Hey there, hipster. No bike helmet, huh? Well, we all have our excuses. There are the vanity-driven ones that — let’s be honest — explain why the majority of our brain cages sit collecting dust in the dark corners of the garage. Squashed hair, unflattering chin straps, general discomfort, etc.
Then there are the more nuanced arguments tied to piles of conflicting data about how effective helmets actually are (including one small, if oft cited study suggesting that drivers tend to pass helmeted riders at closer distances than their nonhelmeted counterparts).
But what if there were a helmet that answered both categories of complaint? One that respected your brain and your coiffure?
Enter Hovding, the “invisible” helmet, brainchild of Swedish design duo Anna Haupt and Terese Alstin.

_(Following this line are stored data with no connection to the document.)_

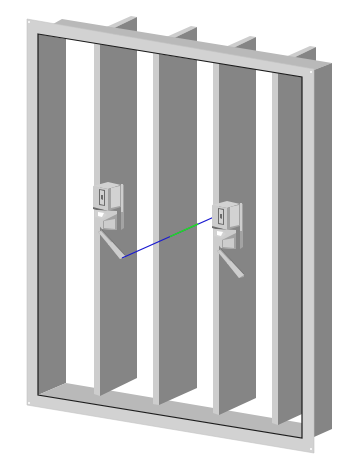
<!DOCTYPE html>
<html lang="en">
<head>
<meta charset="utf-8">
<title>Louvre damper with linked actuators</title>
<style>
:root {
  --paper: #ffffff;
  --face: #d2d2d2;
  --edge: #cdcdcd;
  --floor: #b9b9b9;
  --side: #858585;
  --shade: #a3a3a3;
  --deep: #6c6c6c;
  --outline: #1c1c1c;
  --axis: #1a1ad0;
  --axis-mid: #22dd22;
}
html, body { margin: 0; background: var(--paper); overflow: hidden; }
svg { display: block; width: 359px; height: 469px; }
.face { fill: var(--face); }
.edge { fill: var(--edge); }
.floor { fill: var(--floor); }
.side { fill: var(--side); }
.shade { fill: var(--shade); }
.deep { fill: var(--deep); }
.hole { fill: var(--paper); }
.opening { fill: none; stroke: var(--outline); stroke-width: 1.2; }
.axis { stroke: var(--axis); stroke-width: 1.3; }
.axis-mid { stroke: var(--axis-mid); stroke-width: 1.5; }
</style>
</head>
<body>
<svg viewBox="0 0 359 469" role="img" aria-label="Louvre damper frame with four blades and two linked actuators">
  <defs>
    <g id="blade-tip">
      <polygon class="edge" points="104,28 131,16 137,17 110,30"/>
      <polygon class="side" points="110,30 137,17 137,37 110,36"/>
    </g>
    <g id="actuator">
      <polygon class="shade" points="121,184 124,185 124,228 121,230"/>
      <polygon class="edge" points="121,184 123,184 123,212 121,212"/>
      <polygon class="face" points="93,186 108,182 121,185 108,189"/>
      <polygon class="edge" points="93,186 108,189 108,211 93,207"/>
      <polygon class="shade" points="108,189 121,185 121,207 108,211"/>
      <polygon class="face" points="111,188 120,186 120,206 111,208"/>
      <polygon class="deep" points="99,189 105,190 105,206 99,205"/>
      <polygon class="face" points="100,190 104,191 104,205 100,204"/>
      <polygon class="deep" points="101,195 103,195 103,200 101,199"/>
      <polygon class="deep" points="93,207 108,211 108,213 93,209"/>
      <polygon class="edge" points="96,210 117,211 117,230 102,229 96,222"/>
      <polygon class="face" points="95,210 103,211 107,215 103,219 95,217"/>
      <polygon class="hole" points="98,212 104,213 102,217 98,216"/>
      <polygon class="shade" points="103,221 117,214 117,230 103,229"/>
      <polygon class="edge" points="104,221 115,219 115,229 104,228"/>
      <polygon class="shade" points="98,232 102,230 125,255 125,258 120,259"/>
      <polygon class="edge" points="98,232 101,231 112,243 109,245"/>
      <polygon class="edge" points="108,244 112,242 125,256 120,259"/>
      <path d="M102 230 125 255" stroke="#777" fill="none"/>
    </g>
  </defs>

  <rect class="hole" width="359" height="469"/>

  <g id="frame-depth">
    <use href="#blade-tip"/>
    <use href="#blade-tip" x="60" y="10"/>
    <use href="#blade-tip" x="119" y="20"/>
    <use href="#blade-tip" x="179" y="30"/>
    <polygon class="floor" points="53,24 62,19 332,63 314,70"/>
    <polygon class="side" points="314,70 332,63 332,429 314,437"/>
  </g>

  <g id="interior">
    <polygon class="hole" points="38,34 302,77 302,438 38,395"/>
    <polygon class="side" points="38,34 66,39 66,383 38,395"/>
    <polygon class="floor" points="38,395 66,383 302,423 302,438"/>
  </g>

  <g id="blades">
    <polygon class="side" points="100,44 137,50 137,378 100,396"/>
    <polygon class="edge" points="94,43 100,44 100,396 94,394"/>
    <polygon class="side" points="159,54 197,60 197,388 159,405"/>
    <polygon class="edge" points="153,53 159,54 159,405 153,404"/>
    <polygon class="side" points="219,63 256,69 256,398 219,415"/>
    <polygon class="edge" points="213,62 219,63 219,415 213,413"/>
    <polygon class="side" points="278,73 302,77 302,414 278,425"/>
    <polygon class="edge" points="272,72 278,73 278,425 272,423"/>
  </g>

  <g id="front-flange">
    <path class="face" fill-rule="evenodd" d="M27 19 314 69V453L27 405ZM38 34V395L302 438V77Z"/>
    <path d="M27 19 314 69V453L27 405Z" fill="none" stroke="#c3c3c3" stroke-width=".6"/>
    <polygon class="opening" points="38,34 302,77 302,438 38,395"/>
    <g class="hole">
      <circle cx="29" cy="22" r="1"/>
      <circle cx="311" cy="72" r="1"/>
      <circle cx="29" cy="403" r="1"/>
      <circle cx="311" cy="449" r="1"/>
    </g>
  </g>

  <g id="linkage">
    <use href="#actuator"/>
    <line class="axis" x1="122" y1="258" x2="214" y2="217"/>
    <line class="axis-mid" x1="170" y1="236.600" x2="198" y2="224"/>
    <use href="#actuator" x="119" y="19"/>
  </g>
</svg>
</body>
</html>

“Vanity might sound a bit stupid to talk about,” Alstin says, “but if that is the cause of people not protecting their heads in traffic, it is a real issue that you need to address.”
And, thus, what started out as a thesis project is now something that could revolutionize biking safety.

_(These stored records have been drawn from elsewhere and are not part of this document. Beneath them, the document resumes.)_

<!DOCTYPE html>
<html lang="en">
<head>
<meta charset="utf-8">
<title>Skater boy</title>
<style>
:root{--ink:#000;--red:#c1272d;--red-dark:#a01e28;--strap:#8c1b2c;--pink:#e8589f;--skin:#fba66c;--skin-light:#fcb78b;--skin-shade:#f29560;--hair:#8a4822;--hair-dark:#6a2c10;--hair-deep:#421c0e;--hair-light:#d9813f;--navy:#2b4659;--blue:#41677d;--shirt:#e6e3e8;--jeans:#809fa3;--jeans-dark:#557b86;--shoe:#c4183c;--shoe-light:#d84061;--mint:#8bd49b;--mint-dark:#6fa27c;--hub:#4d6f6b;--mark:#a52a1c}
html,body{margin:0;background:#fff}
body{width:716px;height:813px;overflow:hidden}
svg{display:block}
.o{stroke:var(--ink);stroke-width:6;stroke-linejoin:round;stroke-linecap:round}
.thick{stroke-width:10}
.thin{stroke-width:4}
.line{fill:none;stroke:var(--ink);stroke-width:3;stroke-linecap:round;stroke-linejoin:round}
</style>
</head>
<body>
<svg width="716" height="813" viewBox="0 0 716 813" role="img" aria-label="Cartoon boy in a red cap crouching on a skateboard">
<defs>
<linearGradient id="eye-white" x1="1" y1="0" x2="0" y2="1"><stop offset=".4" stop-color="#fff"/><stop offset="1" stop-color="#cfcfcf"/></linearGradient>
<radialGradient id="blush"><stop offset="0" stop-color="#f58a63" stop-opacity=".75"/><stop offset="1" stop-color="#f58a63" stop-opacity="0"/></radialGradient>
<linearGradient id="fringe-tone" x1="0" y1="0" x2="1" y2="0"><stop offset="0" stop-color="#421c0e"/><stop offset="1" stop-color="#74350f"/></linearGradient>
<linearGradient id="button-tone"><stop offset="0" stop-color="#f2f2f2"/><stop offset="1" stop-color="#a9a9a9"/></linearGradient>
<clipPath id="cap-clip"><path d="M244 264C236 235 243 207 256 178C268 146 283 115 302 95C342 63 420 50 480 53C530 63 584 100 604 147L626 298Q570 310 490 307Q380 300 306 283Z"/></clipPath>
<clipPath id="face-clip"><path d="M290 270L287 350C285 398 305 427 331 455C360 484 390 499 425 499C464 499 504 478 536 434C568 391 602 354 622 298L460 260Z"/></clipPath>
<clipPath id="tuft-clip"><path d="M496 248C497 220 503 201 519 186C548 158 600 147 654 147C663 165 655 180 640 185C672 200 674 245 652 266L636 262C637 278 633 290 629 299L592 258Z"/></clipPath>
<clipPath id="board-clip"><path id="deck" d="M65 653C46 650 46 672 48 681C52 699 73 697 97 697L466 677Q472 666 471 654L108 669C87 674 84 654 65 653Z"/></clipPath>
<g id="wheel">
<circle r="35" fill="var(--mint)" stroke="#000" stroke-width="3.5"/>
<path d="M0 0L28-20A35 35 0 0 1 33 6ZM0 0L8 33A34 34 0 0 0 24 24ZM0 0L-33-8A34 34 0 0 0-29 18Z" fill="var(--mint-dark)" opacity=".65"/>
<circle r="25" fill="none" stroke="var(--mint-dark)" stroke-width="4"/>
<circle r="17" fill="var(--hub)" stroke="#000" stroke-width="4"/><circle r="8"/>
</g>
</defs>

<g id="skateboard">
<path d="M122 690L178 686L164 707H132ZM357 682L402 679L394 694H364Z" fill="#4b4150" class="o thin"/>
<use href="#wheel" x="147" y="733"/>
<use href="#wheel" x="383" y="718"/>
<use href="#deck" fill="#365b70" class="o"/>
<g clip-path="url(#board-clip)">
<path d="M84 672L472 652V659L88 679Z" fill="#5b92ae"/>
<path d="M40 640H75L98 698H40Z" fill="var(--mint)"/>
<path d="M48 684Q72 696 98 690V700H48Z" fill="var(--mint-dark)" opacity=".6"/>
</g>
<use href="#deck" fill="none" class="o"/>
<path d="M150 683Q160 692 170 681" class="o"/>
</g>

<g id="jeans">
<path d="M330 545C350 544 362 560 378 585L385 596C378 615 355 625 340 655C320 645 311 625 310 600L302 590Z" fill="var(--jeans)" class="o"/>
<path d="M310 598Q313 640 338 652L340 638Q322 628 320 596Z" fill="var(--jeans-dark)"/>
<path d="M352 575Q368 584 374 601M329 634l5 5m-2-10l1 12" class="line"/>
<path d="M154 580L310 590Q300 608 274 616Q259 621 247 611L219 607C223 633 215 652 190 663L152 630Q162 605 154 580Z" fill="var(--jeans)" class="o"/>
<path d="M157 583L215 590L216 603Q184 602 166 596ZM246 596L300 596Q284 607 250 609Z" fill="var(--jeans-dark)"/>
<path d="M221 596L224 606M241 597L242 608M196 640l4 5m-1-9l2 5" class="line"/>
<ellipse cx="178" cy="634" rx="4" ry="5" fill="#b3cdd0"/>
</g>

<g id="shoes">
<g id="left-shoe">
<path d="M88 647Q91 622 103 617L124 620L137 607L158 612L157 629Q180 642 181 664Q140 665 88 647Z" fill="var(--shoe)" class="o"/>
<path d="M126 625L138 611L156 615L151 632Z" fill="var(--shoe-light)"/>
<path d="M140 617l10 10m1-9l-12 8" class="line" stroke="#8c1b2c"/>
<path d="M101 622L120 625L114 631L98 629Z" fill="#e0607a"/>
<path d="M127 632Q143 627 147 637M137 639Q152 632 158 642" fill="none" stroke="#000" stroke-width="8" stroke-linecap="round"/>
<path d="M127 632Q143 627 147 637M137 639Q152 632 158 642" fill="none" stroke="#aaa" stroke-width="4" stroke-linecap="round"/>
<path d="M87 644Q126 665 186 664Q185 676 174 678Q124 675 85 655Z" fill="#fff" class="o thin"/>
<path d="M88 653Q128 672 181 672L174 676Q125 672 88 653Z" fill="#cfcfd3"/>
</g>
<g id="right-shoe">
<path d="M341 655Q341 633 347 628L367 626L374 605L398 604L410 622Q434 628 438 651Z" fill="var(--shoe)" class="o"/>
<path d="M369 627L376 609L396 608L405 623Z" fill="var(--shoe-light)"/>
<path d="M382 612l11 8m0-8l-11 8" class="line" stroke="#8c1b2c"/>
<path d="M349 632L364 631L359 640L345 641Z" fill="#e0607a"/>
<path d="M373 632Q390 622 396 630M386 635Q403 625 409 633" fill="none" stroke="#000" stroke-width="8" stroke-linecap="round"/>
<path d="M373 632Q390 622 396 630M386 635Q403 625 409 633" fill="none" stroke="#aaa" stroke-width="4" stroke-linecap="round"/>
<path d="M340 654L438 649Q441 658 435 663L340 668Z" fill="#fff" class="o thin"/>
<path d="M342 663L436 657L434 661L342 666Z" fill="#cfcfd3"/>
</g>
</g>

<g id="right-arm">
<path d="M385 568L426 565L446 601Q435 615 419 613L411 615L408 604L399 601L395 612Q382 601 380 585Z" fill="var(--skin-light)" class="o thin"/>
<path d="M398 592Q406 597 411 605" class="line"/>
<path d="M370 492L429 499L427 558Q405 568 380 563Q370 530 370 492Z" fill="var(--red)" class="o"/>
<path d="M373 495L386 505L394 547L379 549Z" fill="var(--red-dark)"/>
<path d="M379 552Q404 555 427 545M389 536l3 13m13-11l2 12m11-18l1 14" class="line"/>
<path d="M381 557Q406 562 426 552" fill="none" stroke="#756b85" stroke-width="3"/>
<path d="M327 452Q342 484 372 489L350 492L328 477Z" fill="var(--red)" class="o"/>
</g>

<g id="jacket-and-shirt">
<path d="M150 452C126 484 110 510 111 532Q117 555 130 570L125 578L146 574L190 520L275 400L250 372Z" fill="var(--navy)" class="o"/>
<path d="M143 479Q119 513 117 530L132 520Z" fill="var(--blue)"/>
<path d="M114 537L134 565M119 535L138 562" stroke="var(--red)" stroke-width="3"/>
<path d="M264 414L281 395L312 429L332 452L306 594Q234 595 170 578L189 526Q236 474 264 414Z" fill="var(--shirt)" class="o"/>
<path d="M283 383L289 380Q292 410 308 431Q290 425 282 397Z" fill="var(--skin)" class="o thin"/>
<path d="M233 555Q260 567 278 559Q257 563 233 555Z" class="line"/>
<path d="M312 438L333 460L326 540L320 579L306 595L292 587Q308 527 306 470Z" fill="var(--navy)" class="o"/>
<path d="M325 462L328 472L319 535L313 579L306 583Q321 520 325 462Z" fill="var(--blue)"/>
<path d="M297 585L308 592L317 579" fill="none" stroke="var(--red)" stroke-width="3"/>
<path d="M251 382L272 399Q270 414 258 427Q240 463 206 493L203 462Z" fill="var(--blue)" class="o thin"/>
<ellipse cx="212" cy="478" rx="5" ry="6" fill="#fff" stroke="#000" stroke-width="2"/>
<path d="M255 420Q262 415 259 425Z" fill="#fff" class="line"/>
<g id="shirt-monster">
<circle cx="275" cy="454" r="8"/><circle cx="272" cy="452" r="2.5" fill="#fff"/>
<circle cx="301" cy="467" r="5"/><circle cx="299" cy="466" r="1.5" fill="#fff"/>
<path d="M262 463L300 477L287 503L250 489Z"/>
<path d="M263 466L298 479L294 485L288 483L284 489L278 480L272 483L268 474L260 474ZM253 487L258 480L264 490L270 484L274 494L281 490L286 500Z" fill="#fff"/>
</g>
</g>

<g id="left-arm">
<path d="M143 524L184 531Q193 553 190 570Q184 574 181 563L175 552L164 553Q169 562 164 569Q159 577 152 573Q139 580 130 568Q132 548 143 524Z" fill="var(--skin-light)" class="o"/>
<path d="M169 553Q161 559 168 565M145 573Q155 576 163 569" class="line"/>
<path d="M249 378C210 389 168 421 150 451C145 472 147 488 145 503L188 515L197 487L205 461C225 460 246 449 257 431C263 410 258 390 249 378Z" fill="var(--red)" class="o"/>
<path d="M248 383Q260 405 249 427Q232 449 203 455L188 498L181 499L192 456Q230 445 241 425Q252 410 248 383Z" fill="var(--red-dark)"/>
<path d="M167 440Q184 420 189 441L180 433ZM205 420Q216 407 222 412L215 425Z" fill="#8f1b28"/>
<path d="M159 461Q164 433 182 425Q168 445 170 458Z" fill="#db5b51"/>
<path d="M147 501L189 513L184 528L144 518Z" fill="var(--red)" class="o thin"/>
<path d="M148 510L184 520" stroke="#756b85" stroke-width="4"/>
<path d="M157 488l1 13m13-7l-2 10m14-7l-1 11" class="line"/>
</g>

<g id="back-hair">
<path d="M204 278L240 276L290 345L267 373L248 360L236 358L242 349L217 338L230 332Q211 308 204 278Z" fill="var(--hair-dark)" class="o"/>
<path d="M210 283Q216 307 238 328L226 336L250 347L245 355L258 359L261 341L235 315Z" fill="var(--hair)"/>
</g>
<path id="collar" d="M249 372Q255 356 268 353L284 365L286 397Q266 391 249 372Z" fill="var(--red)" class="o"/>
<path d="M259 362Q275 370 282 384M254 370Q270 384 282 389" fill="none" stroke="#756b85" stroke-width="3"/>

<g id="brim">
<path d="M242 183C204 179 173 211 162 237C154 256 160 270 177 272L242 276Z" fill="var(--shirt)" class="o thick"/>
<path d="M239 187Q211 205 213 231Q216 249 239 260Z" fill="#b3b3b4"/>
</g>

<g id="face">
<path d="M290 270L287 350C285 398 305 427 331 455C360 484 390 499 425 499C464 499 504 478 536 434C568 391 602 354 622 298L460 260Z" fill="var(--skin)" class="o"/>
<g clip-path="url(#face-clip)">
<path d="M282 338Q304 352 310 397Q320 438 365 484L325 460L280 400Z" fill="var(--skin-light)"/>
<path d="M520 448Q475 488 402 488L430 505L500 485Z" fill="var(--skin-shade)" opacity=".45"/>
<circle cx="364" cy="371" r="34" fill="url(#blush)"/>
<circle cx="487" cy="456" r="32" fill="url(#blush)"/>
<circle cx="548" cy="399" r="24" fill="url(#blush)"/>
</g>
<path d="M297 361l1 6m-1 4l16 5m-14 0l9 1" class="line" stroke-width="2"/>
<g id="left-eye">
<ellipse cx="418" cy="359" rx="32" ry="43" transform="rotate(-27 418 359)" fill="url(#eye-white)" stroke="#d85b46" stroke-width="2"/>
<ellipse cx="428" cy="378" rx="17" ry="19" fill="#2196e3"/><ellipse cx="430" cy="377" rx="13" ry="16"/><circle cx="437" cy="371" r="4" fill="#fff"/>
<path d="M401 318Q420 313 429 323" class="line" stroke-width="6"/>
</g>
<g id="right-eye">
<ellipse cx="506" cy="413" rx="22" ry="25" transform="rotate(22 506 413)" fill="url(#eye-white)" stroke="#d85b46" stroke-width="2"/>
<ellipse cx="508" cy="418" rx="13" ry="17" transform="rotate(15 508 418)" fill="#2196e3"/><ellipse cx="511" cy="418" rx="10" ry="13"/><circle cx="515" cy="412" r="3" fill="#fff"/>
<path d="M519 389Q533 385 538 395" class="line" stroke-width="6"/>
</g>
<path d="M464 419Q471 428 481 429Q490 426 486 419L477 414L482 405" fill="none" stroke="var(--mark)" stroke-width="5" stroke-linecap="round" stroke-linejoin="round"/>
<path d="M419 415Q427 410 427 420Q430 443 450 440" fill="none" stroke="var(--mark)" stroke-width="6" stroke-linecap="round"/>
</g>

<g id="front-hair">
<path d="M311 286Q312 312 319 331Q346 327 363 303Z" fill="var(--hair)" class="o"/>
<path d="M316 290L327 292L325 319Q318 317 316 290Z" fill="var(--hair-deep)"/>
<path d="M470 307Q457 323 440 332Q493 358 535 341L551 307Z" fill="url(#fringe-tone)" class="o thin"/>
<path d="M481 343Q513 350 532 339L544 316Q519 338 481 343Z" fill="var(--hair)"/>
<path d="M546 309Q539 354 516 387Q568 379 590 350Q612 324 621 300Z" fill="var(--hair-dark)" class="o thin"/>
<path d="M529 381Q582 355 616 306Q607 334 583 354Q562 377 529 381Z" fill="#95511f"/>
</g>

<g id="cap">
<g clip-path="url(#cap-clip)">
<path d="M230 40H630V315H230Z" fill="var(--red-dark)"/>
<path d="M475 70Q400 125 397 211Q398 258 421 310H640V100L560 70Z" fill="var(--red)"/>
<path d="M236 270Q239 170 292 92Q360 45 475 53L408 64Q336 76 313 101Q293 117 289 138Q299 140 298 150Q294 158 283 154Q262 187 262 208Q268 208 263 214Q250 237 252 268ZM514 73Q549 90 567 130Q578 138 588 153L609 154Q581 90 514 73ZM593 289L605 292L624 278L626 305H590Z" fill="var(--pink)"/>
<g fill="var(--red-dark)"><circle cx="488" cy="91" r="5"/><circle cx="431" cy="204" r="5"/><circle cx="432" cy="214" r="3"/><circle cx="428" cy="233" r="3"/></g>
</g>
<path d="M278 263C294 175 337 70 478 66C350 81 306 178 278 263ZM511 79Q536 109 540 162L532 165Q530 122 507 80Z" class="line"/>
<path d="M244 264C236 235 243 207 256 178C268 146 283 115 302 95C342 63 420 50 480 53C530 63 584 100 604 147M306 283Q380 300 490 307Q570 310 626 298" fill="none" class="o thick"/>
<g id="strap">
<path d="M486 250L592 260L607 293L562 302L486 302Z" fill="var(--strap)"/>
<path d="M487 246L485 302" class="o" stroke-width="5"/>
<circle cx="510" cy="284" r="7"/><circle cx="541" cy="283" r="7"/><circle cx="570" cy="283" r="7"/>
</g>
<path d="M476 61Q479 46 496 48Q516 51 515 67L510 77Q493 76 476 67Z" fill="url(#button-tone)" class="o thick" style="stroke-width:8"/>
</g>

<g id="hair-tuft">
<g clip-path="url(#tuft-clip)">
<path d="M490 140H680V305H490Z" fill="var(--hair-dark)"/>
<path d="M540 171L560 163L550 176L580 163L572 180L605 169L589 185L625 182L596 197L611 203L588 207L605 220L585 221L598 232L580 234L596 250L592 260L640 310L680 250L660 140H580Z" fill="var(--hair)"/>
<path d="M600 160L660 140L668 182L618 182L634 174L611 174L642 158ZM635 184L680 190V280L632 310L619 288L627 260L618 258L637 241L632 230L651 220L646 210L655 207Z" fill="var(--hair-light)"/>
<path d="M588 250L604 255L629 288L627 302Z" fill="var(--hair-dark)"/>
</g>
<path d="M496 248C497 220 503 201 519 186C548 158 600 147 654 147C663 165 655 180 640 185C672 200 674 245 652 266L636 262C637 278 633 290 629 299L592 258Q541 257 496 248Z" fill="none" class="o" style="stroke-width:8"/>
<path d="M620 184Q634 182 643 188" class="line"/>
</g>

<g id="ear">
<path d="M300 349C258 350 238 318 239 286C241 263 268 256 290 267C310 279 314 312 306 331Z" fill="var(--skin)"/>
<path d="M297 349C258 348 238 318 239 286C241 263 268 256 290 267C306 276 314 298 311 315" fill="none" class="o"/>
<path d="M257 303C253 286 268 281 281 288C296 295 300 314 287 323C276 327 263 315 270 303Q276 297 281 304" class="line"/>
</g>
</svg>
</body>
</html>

So how does it work? In a nutshell, it’s not a shell for your nut. It’s an air bag — one that’s tucked away in a collar that cyclists fastened around their neck. When the collar’s internal sensors detect a specific combination of jerks and jags signifying “ACCIDENT HAPPENING,” the air bag deploys, sending out a head-hugging, air-cushion hood in a tenth of a second.
Alstin explains: “We were aiming to do a product that was as safe as conventional helmets. But [helmets] are not really as safe as people think they are. But that has not been something that you want to talk about because there was no alternative before. Using the air bag technology we were actually able to set a completely new standard for safety in the bike helmet industry.”

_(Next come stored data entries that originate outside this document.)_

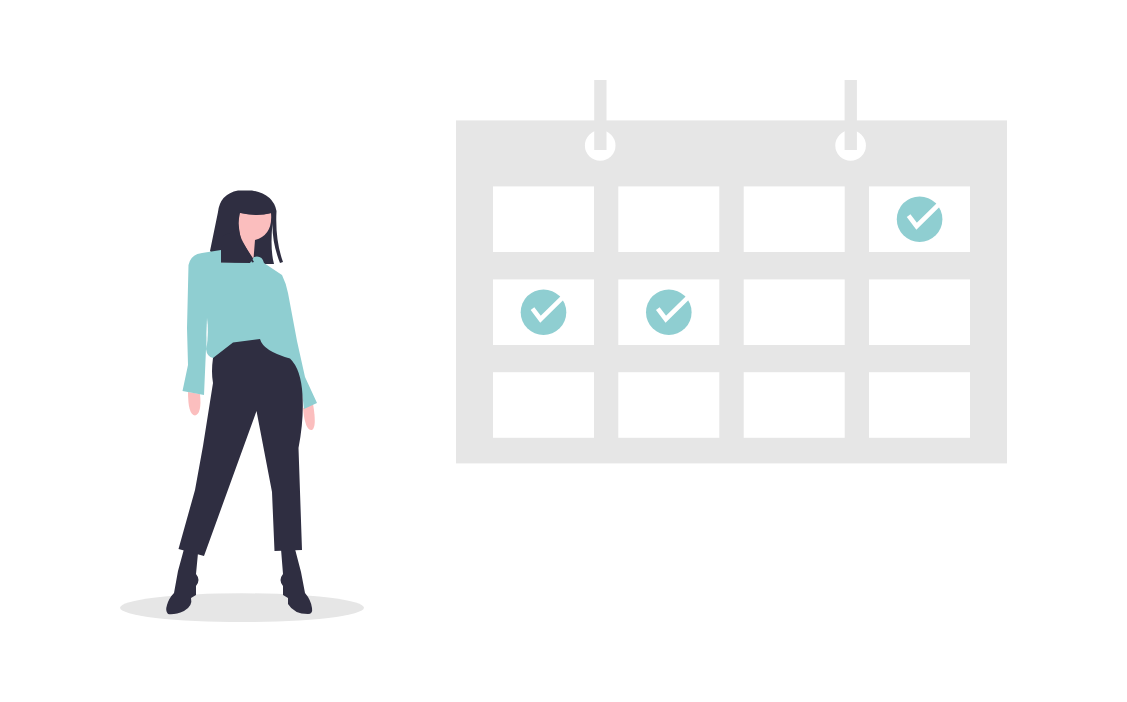
<!DOCTYPE html>
<html lang="en">
<head>
<meta charset="utf-8">
<title>Woman beside a wall calendar</title>
<style>
:root {
  --paper: #ffffff;
  --grey: #e6e6e6;
  --teal: #8fced1;
  --ink: #2f2e41;
  --skin: #fbbebe;
}
html, body { margin: 0; background: var(--paper); overflow: hidden; }
svg { display: block; width: 1127px; height: 702px; }
.paper { fill: var(--paper); }
.grey { fill: var(--grey); }
.teal { fill: var(--teal); }
.ink { fill: var(--ink); }
.skin { fill: var(--skin); }
.tick { fill: none; stroke: var(--paper); stroke-width: 4.6; }
</style>
</head>
<body>
<svg viewBox="0 0 1127 702" role="img" aria-label="A woman standing beside a hanging calendar with three days checked">
  <defs>
    <rect id="day" class="paper" width="101" height="65.6"/>
    <g id="week">
      <use href="#day" x="493"/>
      <use href="#day" x="618.3"/>
      <use href="#day" x="743.7"/>
      <use href="#day" x="869"/>
    </g>
    <g id="check">
      <circle class="teal" r="22.8"/>
      <path class="tick" d="M-11-3.5 L-3 7 L20-15.5"/>
    </g>
    <g id="hanger">
      <circle class="paper" cy="145.5" r="15.3"/>
      <rect class="grey" x="-6" y="80" width="12.3" height="70"/>
    </g>
  </defs>

  <g id="calendar">
    <rect class="grey" x="456" y="120.4" width="551" height="343"/>
    <use href="#hanger" x="600.2"/>
    <use href="#hanger" x="850.6"/>
    <use href="#week" y="186.4"/>
    <use href="#week" y="279.4"/>
    <use href="#week" y="372.2"/>
    <use href="#check" x="919.6" y="219.2"/>
    <use href="#check" x="543.5" y="312.2"/>
    <use href="#check" x="668.8" y="312.2"/>
  </g>

  <g id="woman">
    <ellipse id="shadow" class="grey" cx="242" cy="607.7" rx="122" ry="14.4"/>

    <g id="boots" class="ink">
      <path d="M184 549 L198 553 L196 574 Q201 580 196 586 V595 L191 598 Q193 606 184 611 Q175 615 168 614 Q165 611 167 605 Q169 598 174 593 L178 571Z"/>
      <path d="M281 549 H295 L301 572 L305 593 Q311 600 312 608 Q313 614 308 614 Q294 614 288 604 V598 L283 595 V586 Q278 580 283 574Z"/>
    </g>

    <g id="hands" class="skin">
      <path d="M188 392 L200 394 Q202 414 195 415.500 Q188 415 188 392Z"/>
      <path d="M303 408 L313 404 Q317 427 312 430 Q305 431 303 408Z"/>
    </g>

    <g id="hair-back" class="ink">
      <path d="M218 212 Q220 194 238 190.500 H252 Q273 194 276.500 211 Q275 240 283 262 L280 263 Q272 243 272.500 223 Q270 250 274 264 H264 L221 262.500 L210 251Z"/>
    </g>

    <g id="head">
      <path class="skin" d="M240 213 Q257 216 271 213 Q273 235 255 240 L253.500 259 L241 240 Q237 224 240 213Z"/>
      <path class="ink" d="M241 213 Q257 217 271.500 213 L270 202 H241Z"/>
    </g>

    <path id="blouse" class="teal" d="M202 253 L221 250 V262.500 L250 263 L254 257 Q262 255 264 263 L282 275 Q286 283 288 293 L297 341 L305 377 L317 403 L304 409 Q300 368 288 361 L213 358 Q207 357 206 349 L204 395 L182.500 391 L188 365 L187 328 L188.500 265 Q191 254 202 253Z"/>
    <path id="sleeve-gap" class="paper" d="M207 318 Q209 331 206.500 349 Q206 333 207 318Z"/>
    <path id="hair-front" class="ink" d="M221 237 L239 229 Q240 237 243 242 L254 262 L252 262.500 L246 250 L249 262.500 H221Z"/>

    <path id="trousers" class="ink" d="M213 358 L233 342.500 L260 339 Q263 351 290 358.500 Q301 369 302.500 395 Q304 420 298.500 448 L302 550 L274.500 551 L272 492 L256.500 411 L204 556 L178.500 549 L195 490 L203 446 L213 383 Q211 372 213 358Z"/>
  </g>
</svg>
</body>
</html>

Sweden has one of the highest percentages of people who use bikes as their primary mode of transportation, but only about 20 percent of adult Swedes wear helmets. Furthermore, bicyclists represented nearly 9 percent of all traffic fatalities in Sweden in 2005, the most recent year for which statistics were available. The comparable figure in the U.S. is 1.8 percent for that year.
In tests by a Swedish insurance company, Hovding was shown to be at least three times better at absorbing shock than conventional helmets (at 15 mph — this is a product aimed at urban cyclists). Hovding’s weakest point may be that it can’t protect riders from “direct hits” like overhanging branches and street signs, an issue that hasn’t prevented the company from winning Europe’s CE conformity label.
That said, Hovding has yet to be approved for sale in the U.S., and some experts are skeptical it will be able to muster a similar thumbs up from the U.S. Consumer Product Safety Commission. But with interest mounting, Alstin says she and her colleagues are doing their best to get to the U.S. as soon as possible.
Alas, the $535 price tag is likely to provide a new excuse for anyone who bikes as a cost-cutting measure.
And what about cyclists in, say, Florida, where a thick collar might be slightly less appealing than in chilly Scandinavia where everyone already wears scarves that appear to hold their heads in place?
“For really hot countries, we’re thinking about developing a shell that would have a cooling system inside,” Alstin says. Innovate on.